The world’s most powerful publicly known X-ray laser at the US Department of Energy’s SLAC National Accelerator Laboratory has fired its first pulses with an upgrade that could see it scan our world in strange new ways.
After a decade of effort, the lab’s Linac Coherent Light Source (LCLS) atomic X-ray free-electron laser has been upgraded and can deliver up to a million pulses per second, each up to 10,000 times brighter than those emitted by previous instruments – making it 8,000 times more powerful than its predecessor. Or so Uncle Sam says.
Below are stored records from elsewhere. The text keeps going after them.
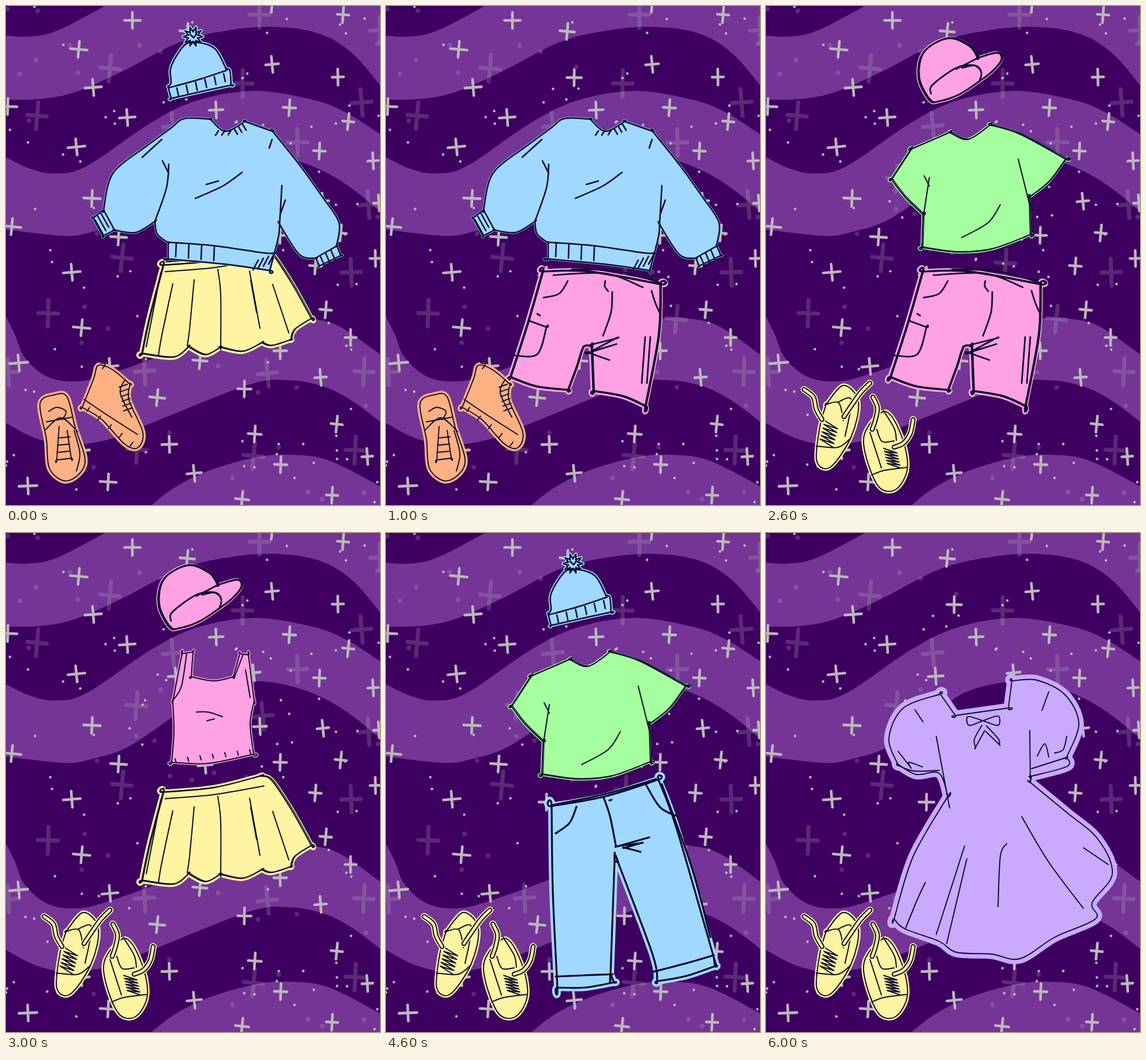
These frames come from a looping animation (648 by 864 pixels, 7000 ms). An HTML page with a canvas:

```html
<!DOCTYPE html>
<html lang="en">
<head>
<meta charset="utf-8">
<title>Outfit shuffle</title>
<style>
html, body { margin: 0; width: 100%; height: 100%; overflow: hidden; background: #3d0060; }
canvas { display: block; width: 648px; height: 864px; }
</style>
</head>
<body>
<canvas id="stage" width="648" height="864"></canvas>
<script>
const ctx = document.getElementById('stage').getContext('2d');
const INK = '#080a2c', BLUE = '#a1d8ff', PINK = '#ffa1e2', YELLOW = '#fff4a1';
const GREEN = '#a6ff9e', LILAC = '#c9aaff', ORANGE = '#ffb083';

const pairs = text => text.trim().split(/\s+/).map(p => p.split(',').map(parseFloat));

// "n:dx,dy a b" gives n ticks between a and b, "n~dx,dy a b" a zigzag.
function addTicks(path, count, kind, step, ends) {
  const [[dx, dy]] = pairs(step), [a, b] = pairs(ends);
  for (let i = 0; i < count; i++) {
    const t = i / (count - 1), x = a[0] + (b[0] - a[0]) * t, y = a[1] + (b[1] - a[1]) * t;
    if (kind === '~' && i) path.lineTo(x, y); else path.moveTo(x, y);
    path.lineTo(x + dx, y + dy);
  }
}

// Smooth path through "x,y" points; "!" marks a corner, "/" starts a new stroke.
function smooth(text, closed = false) {
  const path = new Path2D();
  for (const part of text.split('/').map(s => s.trim())) {
    const ticks = part.match(/^(\d+)([:~])(\S+) (.+)/);
    if (ticks) { addTicks(path, ...ticks.slice(1)); continue; }
    const pts = part.split(/\s+/).flatMap(w => w.endsWith('!') ? pairs(w + ' ' + w) : pairs(w));
    const n = pts.length;
    const at = i => pts[closed ? (i + n) % n : Math.max(0, Math.min(n - 1, i))];
    path.moveTo(...pts[0]);
    for (let i = 0; i < (closed ? n : n - 1); i++) {
      const [a, b, c, d] = [at(i - 1), at(i), at(i + 1), at(i + 2)];
      path.bezierCurveTo(b[0] + (c[0] - a[0]) / 6, b[1] + (c[1] - a[1]) / 6,
        c[0] - (d[0] - b[0]) / 6, c[1] - (d[1] - b[1]) / 6, c[0], c[1]);
    }
  }
  return path;
}

function garment(color, halo, pen, outline, details, { sketchy, laces } = {}) {
  return { color, halo, pen, sketchy, outline: smooth(outline, true), details: smooth(details), laces: laces && smooth(laces) };
}

const bands = [
  '-9,50! 40,53 90,42 175,-2! 660,-2! 660,152! 600,82 540,47 460,36 380,43 300,63 200,114 120,149 60,161 -9,162!',
  `-9,257! 40,281 85,290 140,277 250,203 330,164 430,147 530,162 590,185 660,230!
   660,366! 610,324 560,291 500,267 430,257 345,276 285,321 210,371 150,391 100,398 -9,386!`,
  `-9,520! 15,568 32,608 70,641 120,650 180,637 330,583 400,557 480,541 530,542 580,556 660,612!
   660,729! 600,684 550,659 490,648 420,656 250,723 180,750 110,760 50,748 -9,717!`,
  '248,868! 290,835 350,805 430,782 490,777 560,787 660,838! 660,868!'
].map(b => smooth(b, true));

const stars = pairs(`219,25 126,75 314,44 326,124 151,141 461,101 575,123 584,15 461,-3 3,174 210,193 122,244
  364,180 491,176 593,200 543,251 636,268 429,242 294,248 149,333 10,382 195,400 440,335 549,338 646,341
  475,397 580,393 536,450 640,437 345,402 114,461 278,466 131,557 554,526 597,574 180,624 22,618 475,597
  336,614 262,678 413,663 545,643 130,770 283,759 431,741 573,724 476,794 626,780 326,809 38,831 177,824
  409,854 565,847`);
const faintStars = pairs(`439,15 180,108 54,190 410,134 616,167 289,208 505,236 226,299 201,436 73,532 628,344
  445,317 598,461 415,445 503,542 620,633 240,632 453,636 4,634 605,769 429,779 227,768 648,42`);

let seed = 7;
const random = () => (seed = seed * 16807 % 2147483647) / 2147483647;
const scatter = count => Array.from({ length: count }, () => [random() * 648, random() * 864]);
const dots = scatter(105), faintDots = scatter(36);

const pompom = Array.from({ length: 20 }, (_, i) => {
  const r = i % 2 ? 9 : 16, a = i * Math.PI / 10;
  return `${324 + r * Math.cos(a)},${53 + r * Math.sin(a)}!`;
}).join(' ');

const beanie = garment(BLUE, 6, 2.5,
  '281,140! 286,132 286,105 309,68 331,63 362,74 381,108! 388,112 390,137! 330,150 286,160! /' + pompom,
  '281,142 335,127 383,111 / 6:3,14 296,142 377,117 / 319,49 325,55 / 330,48 326,54');

const cap = garment(PINK, 6, 2.8,
  '283,163 264,124 273,80 315,56 352,69 367,90! 400,81 408,92 392,113 370,130 335,153 300,165',
  '286,152 288,137 330,107 362,103 373,115 370,130 / 330,109 367,90 / 340,107 361,103 372,111', { sketchy: true });

const tee = garment(GREEN, 5, 2,
  `318,219! 350,231 388,206! 440,222 519,265! 490,304 456,331! 458,396! 390,421 330,426 270,418! 272,361!
   240,330 217,300! 251,248!`,
  '283,297 273,362 / 274,294 283,312 / 437,265 457,345 / 406,344 385,375 339,401', { sketchy: true });

const tank = garment(PINK, 5, 2,
  `305,209! 324,206! 321,249! 360,256 394,249! 405,209! 420,211! 430,291! 423,330 429,383! 350,399 287,397!
   291,345 289,291!`,
  '313,209 304,265 290,289 / 396,249 411,210 / 415,237 423,285 / 330,310 350,310 375,318 / 348,325 361,322 / 7:2,7 293,391 422,375');

const sweater = garment(BLUE, 4, 2.5,
  `354,196! 380,217 414,200! 462,217! 510,277 550,333! 577,375 573,414! 580,432! 543,450! 537,437! 508,430 474,378!
   472,400 457,458! 380,447 281,438! 281,410! 262,395 258,373! 225,392 188,388! 168,398! 151,367! 169,353!
   185,290 240,245! 285,212 309,195`,
  `282,274 278,315 258,373 / 271,268 282,290 / 478,311 474,378 / 484,336 475,361 / 169,353 188,388
   / 3:14,25 154,370 164,358 / 537,436 574,415 / 3:7,16 545,434 563,423 / 281,409 360,415 443,427 466,428
   / 4:-1,24 295,410 361,417 / 4:-9,17 437,440 464,430 / 3:-5,8 368,216 390,215 / 3:6,10 395,212 410,205
   / 328,333 375,312 409,288 / 347,309 368,303 / 461,231 456,246 / 236,262 270,231`);

const skirt = garment(YELLOW, 9, 2,
  `272,449! 360,441 440,421! 460,428 495,480 529,541! 500,560 493,578! 460,588 443,583! 410,598 371,591!
   345,604 316,590! 290,608 235,602! 248,540`,
  `276,460 360,453 447,438 / 289,481 270,570 264,606 / 326,474 318,560 314,588 / 367,456 372,500 372,595
   / 422,459 440,558 / 424,475 434,530 / 462,482 490,566 / 268,462 243,590`, { sketchy: true });

const shorts = garment(PINK, 9, 2.7,
  `271,460! 350,460 475,482! 472,570 449,693! 410,676 359,667! 356,590! 342,590 330,625 315,665! 260,659
   215,643! 245,550`,
  `290,466 380,463 445,487 / 322,456 400,459 475,479 / 315,476 300,498 273,505 / 460,493 467,515 476,535
   / 380,476 379,485 385,494 / 392,495 390,530 376,571 / 248,545 278,556! 262,603 222,605 / 262,533 267,536
   / 341,590 397,576! 352,600! 394,587! 350,600! 387,613 / 2:-6,80 449,573 458,573`, { sketchy: true });

const jeans = garment(BLUE, 12, 3.2,
  `287,473! 380,456 472,427! 503,510 568,735! 570,750! 520,767 470,776! 462,730 402,570! 396,568! 389,764! 395,778!
   345,787 297,787! 289,620`,
  `294,768 340,766 393,764 / 462,760 520,745 568,731 / 330,474 318,502 294,520 / 450,435 475,475 506,491
   / 377,458 388,490 398,540 / 456,527 403,542! 441,537! 414,545! 441,552 / 387,463 391,462 / 396,557 396,558
   / 478,435 530,580 562,700 / 288,471 380,452 468,426`);

const dress = garment(LILAC, 17, 1.9,
  `302,279! 328,316! 420,303! 426,256! 470,255 518,280 542,330 521,388! 522,404 460,421! 458,432! 520,483 575,530
   600,590 565,640 571,668 500,700 440,737 390,729 330,726 300,707 240,685 222,668! 255,560 315,456! 300,416
   260,418 228,400! 213,355 238,303`,
  `460,408 523,388 / 228,402 255,412 300,411 / 229,378 250,405! 248,397 271,405 / 295,352 318,476 / 457,342 458,432
   / 470,386 483,365 490,388 / 500,381 515,375 521,352 / 276,605 262,635 242,684 / 344,542 295,695 / 348,564 313,711
   / 417,538 406,560 402,647 / 443,491 490,570 550,650 / 550,545 593,574 / 258,306 272,327 / 490,275 478,307
   / 376,325 350,318 352,333 376,325 402,317 402,333 376,325 / 374,333 361,357 363,371! 379,342
   / 382,334 403,357 404,366! 381,344`);

const boots = garment(ORANGE, 9, 1.9,
  `59,688 85,673 106,677 120,730 137,785 125,812 100,822 75,800 70,750
   / 160,622 185,630 215,655! 213,682 237,738 228,765 205,758 166,716 132,695! 152,645`,
  `74,702 88,695 104,702 98,716 / 70,720 114,712 / 67,735 95,713 124,737 / 118,735 128,775 122,805
   / 92,728 88,786! 113,783! 106,735 / 3:21,-2 90,748 88,773 / 135,681 175,708 228,742 / 206,647 198,670 218,712
   / 6:14,-5 196,660 204,701 / 5:5,-7 140,702 215,762 / 164,618 172,620 167,628`);

const sneakers = garment(YELLOW, 7, 2,
  `104,690! 134,657 160,685 148,745 112,798 88,788 93,730
   / 173,735 207,702 235,745 245,800 225,837 195,832 172,775`,
  `87,762 125,764 147,748 / 104,690! 126,687 134,718 / 124,686 148,682 137,745 / 6~22,14 102,718 94,750
   / 183,812 205,804 243,799 / 180,738 200,800 / 192,733 201,754 222,753 / 203,700 222,731 226,752
   / 6~23,8 204,766 210,792`,
  { laces: '66,664 82,677 87,698 97,716 / 180,653 165,668 152,686 135,711 / 185,677 193,695 190,715 184,733 / 255,716 250,740 238,757 222,764' });

const flats = garment(LILAC, 8, 2,
  '122,627 80,690 57,758 85,753 138,670 143,642! / 155,685 172,673 191,692 208,790 183,835 153,800',
  '115,632 138,656 / 134,636 103,710 66,733 / 165,757 160,695 184,691 200,765 / 157,770 178,808 202,772');

const outfits = [
  [beanie, skirt, sweater, boots],
  [shorts, sweater, boots],
  [cap, tee, shorts, sneakers],
  [cap, tank, skirt, sneakers],
  [beanie, tee, jeans, sneakers],
  [tank, shorts, flats],
  [dress, sneakers]
];

function stroke(path, color, width) {
  ctx.strokeStyle = color;
  ctx.lineWidth = width;
  ctx.stroke(path);
}

function drawStars(list, color, halfWidth, halfHeight, width) {
  list.forEach(([x, y], i) => {
    const tilt = Math.sin(i * 7.3) * 0.1, w = halfWidth(x);
    const cross = new Path2D();
    cross.moveTo(x - w, y - w * tilt);
    cross.lineTo(x + w, y + w * tilt);
    cross.moveTo(x + halfHeight * tilt, y - halfHeight);
    cross.lineTo(x - halfHeight * tilt, y + halfHeight);
    stroke(cross, color, width);
  });
}

function drawDots(list, color, radius) {
  ctx.fillStyle = color;
  for (const [x, y] of list) {
    ctx.beginPath();
    ctx.arc(x, y, radius, 0, 7);
    ctx.fill();
  }
}

function drawSky() {
  ctx.fillStyle = '#3d0060';
  ctx.fillRect(0, 0, 648, 864);
  ctx.fillStyle = '#743596';
  bands.forEach(b => ctx.fill(b));
  const faint = 'rgba(190,190,190,0.22)', bright = '#bcb8bd';
  drawStars(faintStars, faint, () => 17, 23, 7);
  drawDots(faintDots, faint, 4);
  drawStars(stars, bright, x => 16 - x / 95, 14, 4.6);
  drawDots(dots, bright, 2.2);
}

function drawGarment({ color, halo, pen, outline, details, sketchy, laces }) {
  ctx.fillStyle = color;
  ctx.fill(outline);
  stroke(outline, color, halo);
  stroke(outline, INK, pen);
  stroke(details, INK, pen);
  if (sketchy) {
    ctx.save();
    ctx.translate(2, -1);
    stroke(outline, INK, pen * 0.7);
    ctx.restore();
  }
  if (laces) {
    stroke(laces, color, 12);
    stroke(laces, INK, 8.5);
    stroke(laces, color, 4.5);
  }
}

ctx.lineCap = ctx.lineJoin = 'round';
const start = performance.now();
let shown = -1;

function tick() {
  const current = Math.floor((performance.now() - start) / 1000) % outfits.length;
  if (current !== shown) {
    shown = current;
    drawSky();
    outfits[current].forEach(drawGarment);
  }
  requestAnimationFrame(tick);
}
tick();
</script>
</body>
</html>
```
“The wavelength of these X-rays is about the size of an atom, so the X-ray laser can track the internal structure of a molecule. And because the X-rays arrive in an ultrafast burst – femtosecond, a millionth of a billionth of a second – then we can ‘freeze frame’ the motion – similar to a strobe light in a disco,” Mike Dunne and Greg Hays, the LCLS director and LCLS-II project director, explained to The Register.
“So we build up a stop-motion movie of how the world around us works at this atomic molecular scale – following a chemical reaction in real time, or watching the emergence of a quantum phenomenon like superconductivity.”
The new LCLS-II generates a pulse of ultraviolet light that collides with a photocathode to release a cascade of electrons. These electrons are accelerated close to the speed of light by traveling through a series of 37 cryogenic modules containing superconducting magnets cooled down to minus 456 degrees Fahrenheit (minus 271 degrees Celsius).
The beam is directed onto whatever sample scientists want wish to probe. The X-rays penetrate the molecule and are diffracted to create a pattern that reveals details of their structure. Having a more powerful X-ray laser allows scientists to capture detailed snapshots more quickly, giving them the ability to see how materials or chemical processes unfold in real time.
“The light from SLAC’s LCLS-II will illuminate the smallest and fastest phenomena in the universe and lead to big discoveries in disciplines ranging from human health to quantum materials science,” US Secretary of Energy Jennifer Granholm said in a statement.
The improved X-ray laser has been fitted with two cryoplants – kit that produces liquified helium gas and pumps it around the particle accelerator. It also boasts a pair of undulators to produce X-rays from the electrons, plus more sensitive detectors and sensors with the processing power to handle the instrument, and the data it generates, swiftly.
LCLS-II produces X-rays at “hard” and “soft” wavelengths (high or low-energy respectively) that can probe objects at different levels, ranging from pharmaceutical molecules to quantum materials. Scientists will employ the laser to examine processes like photosynthesis or interactions between atoms in condensed matter.
“Soft-X-rays are useful for looking at where the electrons are in a molecule (and so tell us about how energy and charge are moving about – for example if we want to optimize how to harness energy from the sun. Hard X-rays tell you about where the atoms are – the structure of the material – and so are useful for looking at how the world around us is constructed. A good example is the structure of a protein and the pharmaceuticals used to treat disease,” Dunne and Hays said.
Scientists will begin conducting experiments using the instrument in the next few weeks, and others can submit proposals for time using the laser. There are only a handful of free-electron X-ray laser facilities around the world in the US, Europe, and Asia, so get a proposal in fast.
“I really look forward to the impact of LCLS-II and the user community on national science priorities, ranging from fundamental science research in chemistry, materials, biology, and more; application of the science advances for clean energy; and ensuring national security through initiatives like quantum information science,” DOE Office of Science Director Asmeret Asefaw Berhe added. ®